I’m still in “teacher” mode right now after having visited Korea – teaching traders there – for the past two weeks. I’ll definitely get back to more proactive market set ups as I typically do later this week, I’m still playing a bit of catch-up from my time away from my home office.
First, let’s begin with the market cycle assessment. Start from the market memory or “lookback” setting for the four our chart. It’s a minimum of four weeks and can extend to six weeks. These settings are not rigid because different charting platforms will scale the horizontal axis of your charts in slightly different ways.
Here the lookback reflects one month as the far left shows a date of Decemeber 31st. This lookback ensures that I am focusing on the most relevant price action, seeing the recent rallies and declines, as well as keeping my 34ema Wave in the proper perspective for clock angle readings.
The market cycle is not a strong downtrend as the recent angle of the Wave is starting to level out however it is still maintaining a slight downtrend with a four o’clock angle reading. This step, the identification of the market cycle, is the most important step of any set up. The market cycle dictates the potential entry strategy and therefore what will be done at the support and resistance levels on the chart.
The two levels I am watching are the downtrend line of the Falling Wedge pattern (this is automatically drawn on my charts by my Autochartist MT4 plug-in) and the 34ema low which is the bottom line of my Wave. The wedge downtrend line would represent a more aggressive entry short as prices reach the resistance of the pattern. The 34ema low would then be the more conservative entry since prices would have to rally higher to the 1.3972 level.
Both are valid, however the question is which is a better fit not only for the current “mood” of the market and your individual risk tolerance. The trendline short entails more risk since the validity of the trade extends up to the 34ema high (green moving average). But consider that waiting for the 34ema low to trigger prices would have to rally further and thus makes for the very real possibility of no trade trigger at all.
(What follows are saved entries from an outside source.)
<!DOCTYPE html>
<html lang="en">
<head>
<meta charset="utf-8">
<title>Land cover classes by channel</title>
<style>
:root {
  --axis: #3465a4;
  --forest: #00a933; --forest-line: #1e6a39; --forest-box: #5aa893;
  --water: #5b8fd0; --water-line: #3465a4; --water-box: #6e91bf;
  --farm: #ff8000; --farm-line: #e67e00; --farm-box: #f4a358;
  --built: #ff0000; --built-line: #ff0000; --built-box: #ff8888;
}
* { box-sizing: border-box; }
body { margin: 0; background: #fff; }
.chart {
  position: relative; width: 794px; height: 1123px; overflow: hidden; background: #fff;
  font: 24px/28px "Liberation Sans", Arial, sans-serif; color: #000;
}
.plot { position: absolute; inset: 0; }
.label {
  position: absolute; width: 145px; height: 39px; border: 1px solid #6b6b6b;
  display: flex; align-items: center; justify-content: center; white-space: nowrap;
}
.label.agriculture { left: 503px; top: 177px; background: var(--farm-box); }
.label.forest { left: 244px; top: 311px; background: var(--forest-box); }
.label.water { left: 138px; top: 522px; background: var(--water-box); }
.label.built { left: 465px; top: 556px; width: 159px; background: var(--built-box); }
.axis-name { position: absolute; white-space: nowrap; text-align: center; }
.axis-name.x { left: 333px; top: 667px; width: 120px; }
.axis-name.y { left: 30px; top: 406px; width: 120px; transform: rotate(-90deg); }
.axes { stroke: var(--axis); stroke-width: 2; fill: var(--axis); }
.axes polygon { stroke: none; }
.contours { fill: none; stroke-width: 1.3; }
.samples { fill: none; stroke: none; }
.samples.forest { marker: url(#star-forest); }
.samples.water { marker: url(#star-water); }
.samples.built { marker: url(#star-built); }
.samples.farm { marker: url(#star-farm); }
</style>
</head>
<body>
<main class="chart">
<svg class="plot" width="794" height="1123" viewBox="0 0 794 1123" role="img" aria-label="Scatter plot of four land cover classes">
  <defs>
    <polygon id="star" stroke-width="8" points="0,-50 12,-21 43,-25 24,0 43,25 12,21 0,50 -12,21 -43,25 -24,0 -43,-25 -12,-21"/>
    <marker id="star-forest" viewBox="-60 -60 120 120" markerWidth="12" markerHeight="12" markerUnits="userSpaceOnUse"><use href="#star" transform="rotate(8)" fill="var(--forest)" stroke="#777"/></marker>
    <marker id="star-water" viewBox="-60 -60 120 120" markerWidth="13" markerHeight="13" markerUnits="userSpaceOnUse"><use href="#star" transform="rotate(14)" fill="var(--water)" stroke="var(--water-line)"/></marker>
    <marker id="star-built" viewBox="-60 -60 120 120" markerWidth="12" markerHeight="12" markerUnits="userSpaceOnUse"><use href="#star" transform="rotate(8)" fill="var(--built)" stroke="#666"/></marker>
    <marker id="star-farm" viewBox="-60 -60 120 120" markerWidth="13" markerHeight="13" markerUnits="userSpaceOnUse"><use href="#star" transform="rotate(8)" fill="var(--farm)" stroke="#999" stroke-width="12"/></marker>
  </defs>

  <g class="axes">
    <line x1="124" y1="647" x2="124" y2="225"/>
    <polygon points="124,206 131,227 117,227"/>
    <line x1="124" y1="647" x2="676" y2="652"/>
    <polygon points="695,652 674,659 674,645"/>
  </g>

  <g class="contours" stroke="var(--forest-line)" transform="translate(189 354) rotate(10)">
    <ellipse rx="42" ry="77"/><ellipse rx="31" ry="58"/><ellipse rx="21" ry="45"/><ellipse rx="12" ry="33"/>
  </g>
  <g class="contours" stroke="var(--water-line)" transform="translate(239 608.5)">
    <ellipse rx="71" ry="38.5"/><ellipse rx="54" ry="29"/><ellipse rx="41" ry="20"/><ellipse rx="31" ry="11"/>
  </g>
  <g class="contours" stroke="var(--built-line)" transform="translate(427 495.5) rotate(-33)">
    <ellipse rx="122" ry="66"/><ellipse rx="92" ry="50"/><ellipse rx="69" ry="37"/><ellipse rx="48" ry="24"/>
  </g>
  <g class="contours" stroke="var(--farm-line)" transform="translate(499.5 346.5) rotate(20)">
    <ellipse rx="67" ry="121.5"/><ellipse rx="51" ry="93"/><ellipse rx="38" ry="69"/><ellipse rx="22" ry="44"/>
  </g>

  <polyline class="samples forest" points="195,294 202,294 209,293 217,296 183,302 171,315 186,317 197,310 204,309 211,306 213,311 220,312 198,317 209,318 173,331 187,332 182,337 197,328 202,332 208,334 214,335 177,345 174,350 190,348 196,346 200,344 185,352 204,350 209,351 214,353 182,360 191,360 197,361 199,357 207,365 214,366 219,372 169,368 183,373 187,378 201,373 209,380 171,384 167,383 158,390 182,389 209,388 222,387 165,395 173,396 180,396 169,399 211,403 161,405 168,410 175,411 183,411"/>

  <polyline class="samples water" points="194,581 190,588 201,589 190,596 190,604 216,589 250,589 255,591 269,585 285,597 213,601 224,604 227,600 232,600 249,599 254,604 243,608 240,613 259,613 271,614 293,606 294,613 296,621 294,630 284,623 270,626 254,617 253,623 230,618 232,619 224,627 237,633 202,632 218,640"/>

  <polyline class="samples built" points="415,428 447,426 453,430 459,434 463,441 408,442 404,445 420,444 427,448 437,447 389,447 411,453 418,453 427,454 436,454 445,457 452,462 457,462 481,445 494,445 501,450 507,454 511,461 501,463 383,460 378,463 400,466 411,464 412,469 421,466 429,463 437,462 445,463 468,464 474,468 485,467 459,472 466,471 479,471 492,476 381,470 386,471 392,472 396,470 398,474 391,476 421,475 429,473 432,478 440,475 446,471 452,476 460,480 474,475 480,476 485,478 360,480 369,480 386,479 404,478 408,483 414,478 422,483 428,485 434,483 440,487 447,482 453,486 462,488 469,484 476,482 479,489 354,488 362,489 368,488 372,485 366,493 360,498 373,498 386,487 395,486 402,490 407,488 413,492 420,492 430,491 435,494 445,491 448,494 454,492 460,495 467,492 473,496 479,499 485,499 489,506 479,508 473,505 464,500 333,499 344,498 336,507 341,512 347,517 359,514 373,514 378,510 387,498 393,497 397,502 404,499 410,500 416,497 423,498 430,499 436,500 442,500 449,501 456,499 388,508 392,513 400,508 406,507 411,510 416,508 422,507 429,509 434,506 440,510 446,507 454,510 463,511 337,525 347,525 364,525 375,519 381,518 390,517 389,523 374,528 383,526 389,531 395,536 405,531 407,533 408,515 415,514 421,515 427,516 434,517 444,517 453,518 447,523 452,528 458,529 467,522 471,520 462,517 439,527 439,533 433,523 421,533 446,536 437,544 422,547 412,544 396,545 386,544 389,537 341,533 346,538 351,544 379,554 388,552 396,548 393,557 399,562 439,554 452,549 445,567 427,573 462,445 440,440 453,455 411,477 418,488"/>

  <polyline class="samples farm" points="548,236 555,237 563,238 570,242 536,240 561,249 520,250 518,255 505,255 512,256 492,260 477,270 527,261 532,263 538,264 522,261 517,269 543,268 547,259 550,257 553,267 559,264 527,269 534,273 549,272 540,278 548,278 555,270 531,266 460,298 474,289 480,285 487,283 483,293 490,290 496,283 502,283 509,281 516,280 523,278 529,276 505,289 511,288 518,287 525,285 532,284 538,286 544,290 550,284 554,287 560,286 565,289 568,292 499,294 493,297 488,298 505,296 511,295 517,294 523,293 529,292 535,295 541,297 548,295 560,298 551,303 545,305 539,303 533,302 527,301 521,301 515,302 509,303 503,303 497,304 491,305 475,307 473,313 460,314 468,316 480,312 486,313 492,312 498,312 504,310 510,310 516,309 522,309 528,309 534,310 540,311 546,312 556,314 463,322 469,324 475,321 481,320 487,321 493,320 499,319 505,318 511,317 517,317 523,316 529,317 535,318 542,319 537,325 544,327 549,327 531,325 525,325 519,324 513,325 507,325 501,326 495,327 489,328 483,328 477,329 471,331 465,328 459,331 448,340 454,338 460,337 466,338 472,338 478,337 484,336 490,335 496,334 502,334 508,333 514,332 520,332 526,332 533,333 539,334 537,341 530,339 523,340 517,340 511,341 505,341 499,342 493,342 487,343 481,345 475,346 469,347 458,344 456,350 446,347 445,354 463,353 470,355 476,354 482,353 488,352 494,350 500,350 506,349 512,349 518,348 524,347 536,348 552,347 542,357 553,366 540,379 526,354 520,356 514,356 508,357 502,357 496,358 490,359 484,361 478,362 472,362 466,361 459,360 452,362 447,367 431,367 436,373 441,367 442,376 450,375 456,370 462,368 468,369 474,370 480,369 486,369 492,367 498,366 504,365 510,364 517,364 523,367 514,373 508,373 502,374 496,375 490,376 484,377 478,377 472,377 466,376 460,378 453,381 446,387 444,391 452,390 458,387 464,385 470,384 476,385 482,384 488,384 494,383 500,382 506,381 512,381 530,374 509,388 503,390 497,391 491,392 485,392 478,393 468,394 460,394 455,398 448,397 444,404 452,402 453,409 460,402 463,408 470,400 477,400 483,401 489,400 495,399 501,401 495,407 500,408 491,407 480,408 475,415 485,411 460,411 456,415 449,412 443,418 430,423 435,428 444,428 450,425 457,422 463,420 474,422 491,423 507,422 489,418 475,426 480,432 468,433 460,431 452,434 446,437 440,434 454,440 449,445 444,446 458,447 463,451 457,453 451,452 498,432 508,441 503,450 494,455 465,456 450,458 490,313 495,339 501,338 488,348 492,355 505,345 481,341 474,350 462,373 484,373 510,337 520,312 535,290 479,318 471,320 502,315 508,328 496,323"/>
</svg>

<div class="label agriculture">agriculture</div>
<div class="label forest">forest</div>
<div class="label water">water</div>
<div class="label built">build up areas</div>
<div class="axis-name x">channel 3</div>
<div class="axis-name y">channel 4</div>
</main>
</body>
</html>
There’s always a choice to make and it’s not necessarily a question of right or wrong.
In fact since both entries are valid in their own right, many traders will consider both levels trade-able and short both if the opportunity presents itself.